Keith retired from his job as an industrial training instructor and now spends much of his spare time in pursuit of this elusive bird. With a following of 5,000 members and 3,000 followers on his
Facebook site his wildlife photography has made the 64-year-old a well followed bird photographer.
Known to his friends as ‘Bannie,’ Keith started taking pictures ten years ago when he bought an inexpensive digital camera and used it to photograph snow scenes in a local park at Christmas time. The photo-bug bit Keith, who has never known the old photographic process before the arrival of the digital age when a darkroom was used to develop film and print photographs.
‘Bannie’ joined a local Burnley Camera Club to learn more about his new-found hobby and received what he described as ‘wonderful help from its members.’ He advises anyone taking up photography to join their local camera club and learn from a club’s experienced photographers.
Moving up from a point-and-shoot camera, Keith bought a more expensive Nikon DSLR with a telephoto lens and his success in photography continued. He has since been included in Northern Life calendars with a picture in this year’s famous RSPB calendar.
His secret in taking wildlife pictures is of having lots of patience to get that special picture and having a hide is most essential for sometimes it means sitting under a covering for hours. Keith’s record for time spent undercover is 11 hours to get one picture with which he was satisfied.
The Bannister family join in when it comes to taking pictures and every year they journey up to Northumberland to spend time at Seahouses and visit the Farne Islands, famous for birds. Keith’s

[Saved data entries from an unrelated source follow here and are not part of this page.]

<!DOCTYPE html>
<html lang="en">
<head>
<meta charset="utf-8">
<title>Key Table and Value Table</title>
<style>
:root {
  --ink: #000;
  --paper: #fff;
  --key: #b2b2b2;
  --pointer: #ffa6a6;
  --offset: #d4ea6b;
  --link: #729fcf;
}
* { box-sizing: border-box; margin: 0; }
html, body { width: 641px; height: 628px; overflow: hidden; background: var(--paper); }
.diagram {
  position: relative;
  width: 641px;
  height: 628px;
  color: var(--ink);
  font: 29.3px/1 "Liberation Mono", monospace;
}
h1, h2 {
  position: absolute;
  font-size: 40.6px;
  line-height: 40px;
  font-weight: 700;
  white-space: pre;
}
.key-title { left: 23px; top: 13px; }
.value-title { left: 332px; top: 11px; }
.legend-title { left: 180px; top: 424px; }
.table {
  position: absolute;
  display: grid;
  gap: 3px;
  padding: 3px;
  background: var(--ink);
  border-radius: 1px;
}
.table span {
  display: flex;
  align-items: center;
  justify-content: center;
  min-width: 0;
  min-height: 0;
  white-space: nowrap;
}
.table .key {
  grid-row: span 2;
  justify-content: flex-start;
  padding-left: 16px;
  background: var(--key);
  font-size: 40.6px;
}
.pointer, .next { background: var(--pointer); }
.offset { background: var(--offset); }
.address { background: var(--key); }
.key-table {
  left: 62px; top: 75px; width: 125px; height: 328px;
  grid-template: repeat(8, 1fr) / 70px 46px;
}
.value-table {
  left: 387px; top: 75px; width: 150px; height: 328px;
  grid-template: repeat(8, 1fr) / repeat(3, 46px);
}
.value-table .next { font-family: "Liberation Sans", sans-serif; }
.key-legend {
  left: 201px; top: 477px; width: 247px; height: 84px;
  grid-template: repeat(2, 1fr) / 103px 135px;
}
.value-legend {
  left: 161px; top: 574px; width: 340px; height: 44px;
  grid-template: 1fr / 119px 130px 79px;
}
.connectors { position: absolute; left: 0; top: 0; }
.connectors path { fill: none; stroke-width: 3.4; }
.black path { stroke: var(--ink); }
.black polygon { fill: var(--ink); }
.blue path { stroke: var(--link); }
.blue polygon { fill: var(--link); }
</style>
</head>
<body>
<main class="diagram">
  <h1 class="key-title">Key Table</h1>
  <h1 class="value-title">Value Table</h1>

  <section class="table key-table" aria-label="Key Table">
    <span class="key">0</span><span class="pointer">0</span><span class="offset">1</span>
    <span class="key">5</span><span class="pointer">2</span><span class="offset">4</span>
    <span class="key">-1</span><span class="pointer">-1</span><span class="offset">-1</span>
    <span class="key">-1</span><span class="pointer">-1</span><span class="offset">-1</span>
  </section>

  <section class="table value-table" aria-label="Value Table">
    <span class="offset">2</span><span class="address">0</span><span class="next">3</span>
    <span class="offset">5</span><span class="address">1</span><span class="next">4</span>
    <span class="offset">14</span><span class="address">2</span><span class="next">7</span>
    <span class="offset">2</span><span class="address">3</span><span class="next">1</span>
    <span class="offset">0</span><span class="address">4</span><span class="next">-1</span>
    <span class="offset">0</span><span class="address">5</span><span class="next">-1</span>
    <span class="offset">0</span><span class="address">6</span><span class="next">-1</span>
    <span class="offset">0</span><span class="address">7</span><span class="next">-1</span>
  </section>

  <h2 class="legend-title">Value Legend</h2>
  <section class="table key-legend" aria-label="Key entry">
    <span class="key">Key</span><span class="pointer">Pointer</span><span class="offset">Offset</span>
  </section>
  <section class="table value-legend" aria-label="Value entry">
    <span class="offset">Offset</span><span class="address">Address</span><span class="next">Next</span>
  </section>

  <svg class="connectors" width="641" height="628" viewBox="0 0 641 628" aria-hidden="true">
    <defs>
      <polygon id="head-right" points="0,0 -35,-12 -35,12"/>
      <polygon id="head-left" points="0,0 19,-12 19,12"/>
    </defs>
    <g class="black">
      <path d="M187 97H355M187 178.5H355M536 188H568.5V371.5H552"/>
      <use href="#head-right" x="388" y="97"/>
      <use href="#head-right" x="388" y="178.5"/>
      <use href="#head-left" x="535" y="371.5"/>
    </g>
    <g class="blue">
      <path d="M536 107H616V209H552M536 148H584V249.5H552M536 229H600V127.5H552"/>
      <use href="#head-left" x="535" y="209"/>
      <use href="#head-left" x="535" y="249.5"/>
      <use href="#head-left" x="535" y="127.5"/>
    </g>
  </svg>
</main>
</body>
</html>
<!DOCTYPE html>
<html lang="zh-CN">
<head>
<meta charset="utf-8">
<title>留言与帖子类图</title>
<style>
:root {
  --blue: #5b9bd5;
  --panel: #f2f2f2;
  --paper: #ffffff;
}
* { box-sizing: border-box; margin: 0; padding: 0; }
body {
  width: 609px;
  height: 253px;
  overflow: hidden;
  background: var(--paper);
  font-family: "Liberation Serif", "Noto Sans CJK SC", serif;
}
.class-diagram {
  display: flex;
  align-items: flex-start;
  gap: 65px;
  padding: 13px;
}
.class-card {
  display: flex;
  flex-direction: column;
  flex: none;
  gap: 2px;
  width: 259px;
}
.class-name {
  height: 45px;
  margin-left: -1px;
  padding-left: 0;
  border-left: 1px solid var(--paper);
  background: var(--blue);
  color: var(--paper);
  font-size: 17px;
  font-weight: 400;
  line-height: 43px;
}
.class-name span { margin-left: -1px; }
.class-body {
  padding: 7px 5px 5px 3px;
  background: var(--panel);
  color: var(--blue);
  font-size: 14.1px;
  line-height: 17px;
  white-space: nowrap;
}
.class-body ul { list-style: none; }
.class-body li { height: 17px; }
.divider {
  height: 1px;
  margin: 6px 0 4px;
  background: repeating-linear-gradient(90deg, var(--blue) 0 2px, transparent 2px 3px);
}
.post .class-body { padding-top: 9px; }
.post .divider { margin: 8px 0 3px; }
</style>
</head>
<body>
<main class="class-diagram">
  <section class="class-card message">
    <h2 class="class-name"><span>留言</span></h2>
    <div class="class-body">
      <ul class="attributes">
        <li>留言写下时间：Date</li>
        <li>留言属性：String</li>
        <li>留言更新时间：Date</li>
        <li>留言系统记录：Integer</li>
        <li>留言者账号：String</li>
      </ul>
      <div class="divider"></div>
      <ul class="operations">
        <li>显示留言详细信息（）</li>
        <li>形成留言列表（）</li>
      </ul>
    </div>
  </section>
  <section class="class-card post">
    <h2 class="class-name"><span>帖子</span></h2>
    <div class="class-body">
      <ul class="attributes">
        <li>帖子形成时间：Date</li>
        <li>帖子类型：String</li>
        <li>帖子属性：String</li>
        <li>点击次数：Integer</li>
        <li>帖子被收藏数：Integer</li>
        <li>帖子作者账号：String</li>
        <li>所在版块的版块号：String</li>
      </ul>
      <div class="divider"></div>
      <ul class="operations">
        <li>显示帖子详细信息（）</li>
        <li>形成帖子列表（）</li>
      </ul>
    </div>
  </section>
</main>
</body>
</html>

grandson Adam, although only seven years of age, can identify different birds just like his granddad and has become interested in photography.
It’s not all going undercover to take these special pictures. Workshops are available for photographers to go along and take pictures of wild animals similar to the one of a harvest mouse in Keith’s collection. If they had chance these small creatures would do a runner so they are kept in special areas and photographed as near as possible to their life on the wild side.

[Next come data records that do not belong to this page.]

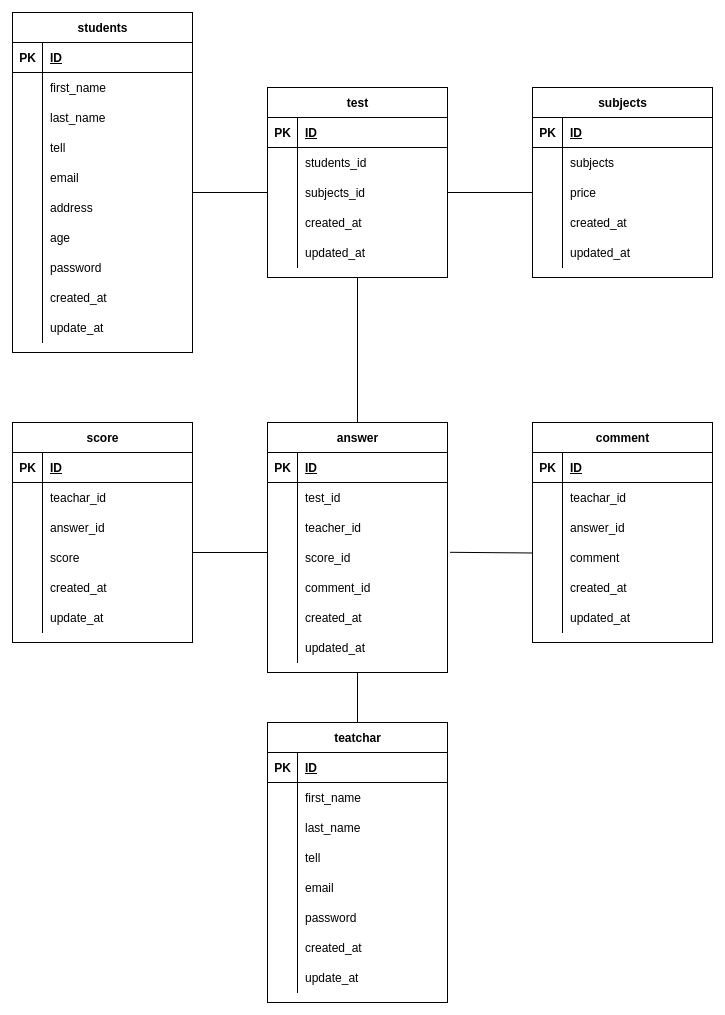
<!DOCTYPE html>
<html lang="en">
<head>
<meta charset="utf-8">
<title>Entity relationship diagram</title>
<style>
:root { --ink: #000; --paper: #fff; --row: 30px; }
* { box-sizing: border-box; margin: 0; padding: 0; }
body { width: 725px; height: 1015px; overflow: hidden; background: var(--paper); }
.diagram {
  position: relative; width: 725px; height: 1015px; overflow: hidden;
  color: var(--ink); font: 12px/30px "Liberation Sans", Arial, sans-serif;
}
.relations { position: absolute; left: 0; top: 0; stroke: var(--ink); stroke-width: 1; }
.entity {
  position: absolute; width: 181px;
  background: var(--paper); border: 1px solid var(--ink);
}
.entity h2 {
  height: var(--row); font-size: 12px; line-height: 30px; text-align: center;
  border-bottom: 1px solid var(--ink);
}
.key {
  display: grid; grid-template-columns: 30px 1fr; height: var(--row);
  font-weight: bold; border-bottom: 1px solid var(--ink);
}
.key span { height: 29px; text-align: center; border-right: 1px solid var(--ink); }
.key u { padding-left: 7px; }
.fields { list-style: none; }
.fields li { height: var(--row); margin-left: 29px; padding-left: 7px; border-left: 1px solid var(--ink); }
.students { left: 12px; top: 12px; height: 341px; }
.test { left: 267px; top: 87px; height: 191px; }
.subjects { left: 532px; top: 87px; height: 191px; }
.score { left: 12px; top: 422px; height: 221px; }
.answer { left: 267px; top: 422px; height: 251px; }
.comment { left: 532px; top: 422px; height: 221px; }
.teatchar { left: 267px; top: 722px; height: 281px; }
</style>
</head>
<body>
<main class="diagram">
  <svg class="relations" width="725" height="1015" viewBox="0 0 725 1015" aria-hidden="true">
    <line x1="192" y1="192.5" x2="268" y2="192.5"/>
    <line x1="447" y1="192.5" x2="533" y2="192.5"/>
    <line x1="357.5" y1="277" x2="357.5" y2="423"/>
    <line x1="192" y1="552.5" x2="268" y2="552.5"/>
    <line x1="450" y1="552.3" x2="533" y2="553"/>
    <line x1="357.5" y1="672" x2="357.5" y2="723"/>
  </svg>

  <section class="entity students">
    <h2>students</h2>
    <div class="key"><span>PK</span><u>ID</u></div>
    <ul class="fields">
      <li>first_name</li>
      <li>last_name</li>
      <li>tell</li>
      <li>email</li>
      <li>address</li>
      <li>age</li>
      <li>password</li>
      <li>created_at</li>
      <li>update_at</li>
    </ul>
  </section>

  <section class="entity test">
    <h2>test</h2>
    <div class="key"><span>PK</span><u>ID</u></div>
    <ul class="fields">
      <li>students_id</li>
      <li>subjects_id</li>
      <li>created_at</li>
      <li>updated_at</li>
    </ul>
  </section>

  <section class="entity subjects">
    <h2>subjects</h2>
    <div class="key"><span>PK</span><u>ID</u></div>
    <ul class="fields">
      <li>subjects</li>
      <li>price</li>
      <li>created_at</li>
      <li>updated_at</li>
    </ul>
  </section>

  <section class="entity score">
    <h2>score</h2>
    <div class="key"><span>PK</span><u>ID</u></div>
    <ul class="fields">
      <li>teachar_id</li>
      <li>answer_id</li>
      <li>score</li>
      <li>created_at</li>
      <li>update_at</li>
    </ul>
  </section>

  <section class="entity answer">
    <h2>answer</h2>
    <div class="key"><span>PK</span><u>ID</u></div>
    <ul class="fields">
      <li>test_id</li>
      <li>teacher_id</li>
      <li>score_id</li>
      <li>comment_id</li>
      <li>created_at</li>
      <li>updated_at</li>
    </ul>
  </section>

  <section class="entity comment">
    <h2>comment</h2>
    <div class="key"><span>PK</span><u>ID</u></div>
    <ul class="fields">
      <li>teachar_id</li>
      <li>answer_id</li>
      <li>comment</li>
      <li>created_at</li>
      <li>updated_at</li>
    </ul>
  </section>

  <section class="entity teatchar">
    <h2>teatchar</h2>
    <div class="key"><span>PK</span><u>ID</u></div>
    <ul class="fields">
      <li>first_name</li>
      <li>last_name</li>
      <li>tell</li>
      <li>email</li>
      <li>password</li>
      <li>created_at</li>
      <li>update_at</li>
    </ul>
  </section>
</main>
</body>
</html>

Keith recommends some of the places to visit with your camera like the one he goes to in Wales where a local farmer feeds hundreds of red kite every day of the year. At a certain time in the afternoon the farmer goes along with his vehicle and throws out food for these special birds waiting in the nearby trees.
Red Kites are not the only ones who flock there to enjoy this feeding spectacle; it’s also a gathering ground for all sorts of cameras and lenses with the entry fee starting at five pounds.
For pictures of red squirrels there are still areas where they can be found with Keith’s favourite places being Formby in Merseyside and Hawes in Yorkshire.
Fountain’s Abbey another Yorkshire favourite is a place for pictures of red deer especially at rutting time, but don’t get too near the stags, he advises.
While Keith was photographing two stags battling it out in the rutting season one of them broke off their encounter and came charging towards Keith, who was petrified through having no cover. Fortunately the stag passed within a few feet to pursue a much smaller stag that had encroached into the affray. It could have been a completely different picture had the stag focused its attention on Keith while he was focusing on the battling giants. Here is a selection of ‘Bannie’s’ photographs including one from his other photographic favourites… taking pictures of steam trains.